══ Raw data ══

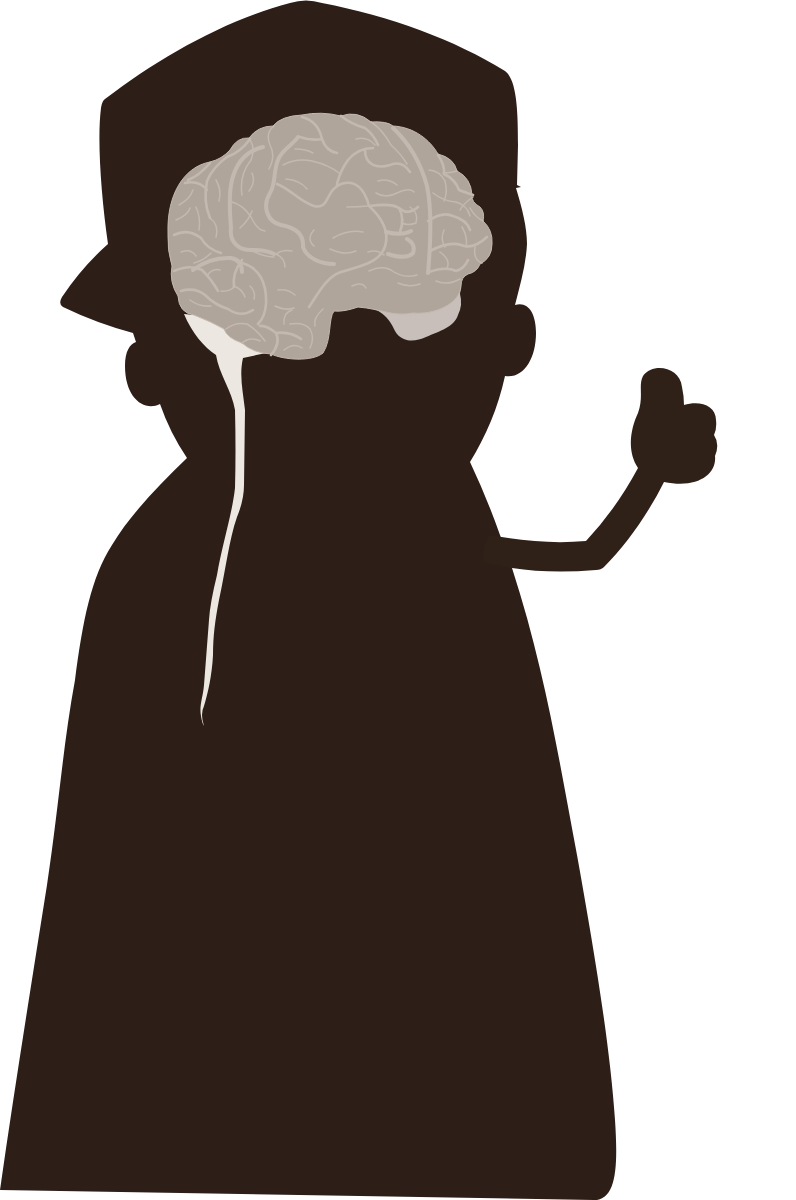
<!DOCTYPE html>
<html lang="en">
<head>
<meta charset="utf-8">
<title>Brain and spinal cord silhouette</title>
<style>
:root {
  --paper: #ffffff;
  --body: #2d1f18;
  --limb: #302118;
  --brain: #b0a59b;
  --fold: #c4b9b0;
  --lobe: #c8bfba;
  --cord: #ece8e1;
}
html, body { margin: 0; background: var(--paper); overflow: hidden; }
svg { display: block; width: 796px; height: 1200px; }
.body { fill: var(--body); }
.limb { fill: var(--limb); }
.cord { fill: var(--cord); }
.lobe { fill: var(--lobe); }
.cortex { fill: var(--brain); stroke: var(--fold); stroke-width: 1; }
.folds { fill: none; stroke: var(--fold); stroke-linecap: round; stroke-linejoin: round; }
.deep { stroke-width: 4; }
.mid { stroke-width: 2.6; }
.fine { stroke-width: 1.5; }
</style>
</head>
<body>
<svg viewBox="0 0 796 1200" role="img" aria-label="Dark figure in a cap giving a thumbs up, with the brain and spinal cord showing">
  <g id="figure">
    <path class="body" d="M105 99C160 57 225 20 290 3Q306 -2 322 3C390 16 455 40 505 71C517 80 518 112 518 145L517 185L521 187L516 188C522 208 527 227 527 244C526 265 520 285 515 305C528 301 536 313 536 333C536 358 524 379 505 376C498 408 486 436 470 462Q487 498 500 535L512 568C545 670 559 760 577 855C594 950 610 1045 615 1120C618 1165 617 1200 594 1200L0 1190C15 1085 32 980 47 885C59 805 63 745 75 680C83 620 91 578 112 545C130 515 158 486 187 458Q170 433 160 404C144 412 125 398 125 366C125 351 130 344 136 342L133 333Q96 323 63 307Q58 304 62 297Q82 267 108 244C101 194 97 139 101 108Q102 101 105 99Z"/>
    <g id="raised-arm">
      <path class="limb" d="M490 535Q542 545 586 541Q616 509 638 468C627 452 630 430 638 413C644 396 638 386 643 376C653 362 680 367 682 387Q684 396 684 405C699 400 716 405 716 420Q717 429 714 435Q720 444 715 456C717 474 698 489 664 482C648 514 626 545 604 567Q601 570 596 570Q550 574 512 568L484 562Q482 545 490 535Z"/>
    </g>
  </g>

  <g id="spinal-cord">
    <path class="cord" d="M184 314C192 333 204 347 216 355C219 374 232 391 235 410Q236 450 235 488C232 515 222 545 217 575Q210 603 209 620L204 685C203 697 199 706 201 716Q202 723 204 726Q200 714 204 706C208 693 212 675 213 655C213 636 215 621 219 600C226 568 229 540 237 517Q244 500 244 485L245 410C243 392 239 375 243 358L266 353L225 318Z"/>
  </g>

  <g id="brain">
    <path class="lobe" d="M360 306C380 308 389 317 395 331C402 343 415 342 426 337C440 331 454 327 458 315Q463 305 460 294L461 284L430 290Z"/>
    <path id="cortex" class="cortex" d="M168 232C167 196 183 167 210 162Q222 159 230 150Q237 137 249 138Q258 126 273 126Q281 116 302 115Q321 111 341 116Q357 110 371 122Q387 121 393 126C414 127 430 140 438 154Q454 158 457 171Q471 178 472 195Q471 202 480 207Q485 212 483 221Q493 230 492 244Q492 258 480 264Q477 272 468 274Q461 277 461 286C460 304 434 315 413 313C393 317 382 309 358 307Q344 312 334 311C328 319 332 339 323 353C312 362 284 360 271 354Q253 353 242 343Q227 338 224 329Q212 322 194 315Q179 313 178 296Q169 282 172 266Q167 250 168 232Z"/>
    <g id="folds" class="folds">
      <g class="deep">
        <path d="M298 137C292 146 282 149 278 160C273 172 276 184 270 193C262 206 267 222 281 225C298 228 304 236 303 247C307 259 322 264 334 264"/>
        <path d="M263 147C246 151 236 164 232 180C228 196 230 215 231 228C229 243 240 251 253 250Q267 250 274 254"/>
        <path d="M393 128C409 143 421 164 427 186C432 210 431 240 428 273"/>
        <path d="M193 270Q210 257 231 258Q242 260 242 272"/>
        <path d="M386 232Q402 236 411 231M388 254Q406 260 413 253Q416 244 407 239"/>
      </g>
      <g class="mid">
        <path d="M277 184C292 190 300 202 314 206C330 210 325 190 341 184C356 179 365 190 369 206C381 217 388 229 386 242C383 263 360 266 341 272C326 277 318 294 309 307"/>
        <path d="M302 117Q318 121 322 139Q326 151 337 153M322 139Q311 141 300 137"/>
        <path d="M373 148Q358 148 348 160Q340 171 337 184M365 150C365 165 377 169 390 165Q402 160 410 172"/>
        <path d="M341 116Q351 124 365 128Q374 135 378 145"/>
        <path d="M370 206Q391 203 399 208Q408 216 418 207M399 208Q405 219 400 232"/>
        <path d="M250 139Q241 152 227 157Q213 167 207 181Q203 202 210 218"/>
        <path d="M210 163Q199 176 188 180M207 190Q199 180 185 183"/>
        <path d="M174 235Q188 228 201 238Q207 249 221 253"/>
        <path d="M174 271Q190 264 202 270Q212 280 218 291M242 260Q232 273 234 287"/>
        <path d="M242 263C260 268 267 284 266 304Q265 317 258 324"/>
        <path d="M428 221Q443 211 453 216Q467 220 470 230M430 251Q449 241 461 245Q473 250 487 237"/>
        <path d="M429 272Q446 266 456 271Q464 269 468 260"/>
        <path d="M438 155Q445 165 444 174Q455 179 459 190Q467 193 473 195"/>
        <path d="M181 291Q195 287 205 295Q215 305 228 309Q241 318 253 310"/>
        <path d="M271 355Q281 343 276 333Q266 325 260 326M276 333Q290 331 301 339"/>
      </g>
      <g class="fine">
        <path d="M274 126Q265 133 270 145Q276 156 269 169M249 139Q256 147 251 160Q239 175 242 195"/>
        <path d="M249 191Q256 182 252 173M232 202Q243 205 251 217Q257 230 265 231M240 228Q249 220 252 211"/>
        <path d="M283 165Q296 158 312 161Q329 165 339 173M286 179Q300 180 307 189M295 149Q306 149 313 153"/>
        <path d="M347 207Q358 207 368 206M314 230Q306 239 314 246M333 238Q348 229 363 232M330 249Q345 256 356 251"/>
        <path d="M371 122Q382 129 391 145Q401 154 407 164M356 139Q367 136 375 145"/>
        <path d="M378 181Q388 178 397 185M376 193Q386 199 397 193Q410 187 414 192M410 207Q419 213 416 223Q408 226 402 223"/>
        <path d="M429 170Q440 171 445 181Q448 192 444 201M433 193Q443 201 456 202Q467 205 470 216M444 230Q440 239 445 247"/>
        <path d="M457 171Q451 173 443 173M473 197Q464 203 460 210M483 221Q475 217 470 208M482 263Q473 260 475 247"/>
        <path d="M440 252Q451 260 447 268M462 227Q468 237 466 247M436 281Q447 286 460 279"/>
        <path d="M369 271Q382 265 391 270Q403 279 417 275M384 255Q377 249 368 252M398 283Q409 288 420 284M352 286Q362 281 366 288"/>
        <path d="M179 205Q190 199 193 190M176 220Q188 215 190 208M196 207Q201 218 199 230M216 180Q222 190 219 201"/>
        <path d="M211 219Q219 225 216 237M181 252Q191 248 196 256M211 253Q203 261 194 263M220 270Q212 268 207 276"/>
        <path d="M234 286Q242 289 245 297M221 291Q229 292 234 287M250 286Q256 292 254 299M190 300Q199 307 211 306"/>
        <path d="M226 329Q235 322 247 324Q257 330 265 341M242 343Q250 336 260 341M284 324Q283 313 292 310M290 324Q304 322 310 329Q315 338 310 348"/>
        <path d="M284 350Q294 342 302 348M278 290Q288 289 295 295M275 306Q286 311 294 308M323 309Q313 318 315 326"/>
        <path d="M276 254Q285 258 285 267M292 251Q283 249 276 254M251 250Q264 257 274 257"/>
      </g>
    </g>
  </g>
</svg>
</body>
</html>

═══

Problem details: Return the lines of the records that include the string "limb".

Answer for this exercise:
  --limb: #302118;
.limb { fill: var(--limb); }
      <path class="limb" d="M490 535Q542 545 586 541Q616 509 638 468C627 452 630 430 638 413C644 396 638 386 643 376C653 362 680 367 682 387Q684 396 684 405C699 400 716 405 716 420Q717 429 714 435Q720 444 715 456C717 474 698 489 664 482C648 514 626 545 604 567Q601 570 596 570Q550 574 512 568L484 562Q482 545 490 535Z"/>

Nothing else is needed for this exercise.